(Dataset records)

==================================================

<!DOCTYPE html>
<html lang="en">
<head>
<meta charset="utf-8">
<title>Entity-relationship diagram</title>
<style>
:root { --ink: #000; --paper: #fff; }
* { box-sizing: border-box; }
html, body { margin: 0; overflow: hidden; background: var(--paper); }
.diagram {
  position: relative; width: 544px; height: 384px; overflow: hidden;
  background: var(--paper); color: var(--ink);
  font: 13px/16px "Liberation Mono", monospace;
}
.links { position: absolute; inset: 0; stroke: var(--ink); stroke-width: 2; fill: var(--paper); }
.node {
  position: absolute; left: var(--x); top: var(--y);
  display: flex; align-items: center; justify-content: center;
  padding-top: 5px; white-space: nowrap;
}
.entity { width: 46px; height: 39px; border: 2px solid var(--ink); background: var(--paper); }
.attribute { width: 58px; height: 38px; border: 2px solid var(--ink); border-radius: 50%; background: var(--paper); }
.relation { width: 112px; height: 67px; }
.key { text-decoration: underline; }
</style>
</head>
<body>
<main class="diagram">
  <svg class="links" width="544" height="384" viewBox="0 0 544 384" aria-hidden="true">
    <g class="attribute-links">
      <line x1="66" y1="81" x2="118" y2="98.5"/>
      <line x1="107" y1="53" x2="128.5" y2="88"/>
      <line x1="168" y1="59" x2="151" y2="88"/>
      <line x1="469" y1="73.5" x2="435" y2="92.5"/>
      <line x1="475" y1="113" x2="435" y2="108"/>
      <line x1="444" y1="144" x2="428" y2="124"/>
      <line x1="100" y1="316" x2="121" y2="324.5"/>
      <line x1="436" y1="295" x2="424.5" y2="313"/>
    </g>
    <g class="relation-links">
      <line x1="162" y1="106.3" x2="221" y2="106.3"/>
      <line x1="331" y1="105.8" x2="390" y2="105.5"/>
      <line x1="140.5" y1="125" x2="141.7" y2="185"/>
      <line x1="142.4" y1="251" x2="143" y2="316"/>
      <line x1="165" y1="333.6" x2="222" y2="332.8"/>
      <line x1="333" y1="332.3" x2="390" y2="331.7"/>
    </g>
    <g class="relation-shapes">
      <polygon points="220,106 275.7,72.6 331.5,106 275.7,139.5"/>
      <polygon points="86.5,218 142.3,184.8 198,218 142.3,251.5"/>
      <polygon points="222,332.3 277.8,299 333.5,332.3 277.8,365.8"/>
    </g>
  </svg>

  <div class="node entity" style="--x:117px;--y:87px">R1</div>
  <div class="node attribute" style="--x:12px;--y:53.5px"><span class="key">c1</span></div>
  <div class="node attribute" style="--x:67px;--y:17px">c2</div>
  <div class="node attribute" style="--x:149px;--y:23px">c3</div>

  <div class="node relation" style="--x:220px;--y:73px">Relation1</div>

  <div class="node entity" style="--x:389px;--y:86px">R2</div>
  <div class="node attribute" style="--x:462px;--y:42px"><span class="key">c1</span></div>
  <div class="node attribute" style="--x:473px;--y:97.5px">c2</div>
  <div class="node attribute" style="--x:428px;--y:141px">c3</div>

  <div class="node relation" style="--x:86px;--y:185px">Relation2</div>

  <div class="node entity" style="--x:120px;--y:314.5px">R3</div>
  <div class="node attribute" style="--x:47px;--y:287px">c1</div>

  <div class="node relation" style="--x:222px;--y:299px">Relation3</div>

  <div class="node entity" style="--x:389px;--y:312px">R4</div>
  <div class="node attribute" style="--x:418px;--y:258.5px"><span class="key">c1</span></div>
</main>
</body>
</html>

==================================================

About this exercise:
Which lines belong in the answer? Exactly those from the first line of the entries through the line holding "display: flex; align-items: center;", inclusive, copied unchanged.

Result for this exercise:
<!DOCTYPE html>
<html lang="en">
<head>
<meta charset="utf-8">
<title>Entity-relationship diagram</title>
<style>
:root { --ink: #000; --paper: #fff; }
* { box-sizing: border-box; }
html, body { margin: 0; overflow: hidden; background: var(--paper); }
.diagram {
  position: relative; width: 544px; height: 384px; overflow: hidden;
  background: var(--paper); color: var(--ink);
  font: 13px/16px "Liberation Mono", monospace;
}
.links { position: absolute; inset: 0; stroke: var(--ink); stroke-width: 2; fill: var(--paper); }
.node {
  position: absolute; left: var(--x); top: var(--y);
  display: flex; align-items: center; justify-content: center;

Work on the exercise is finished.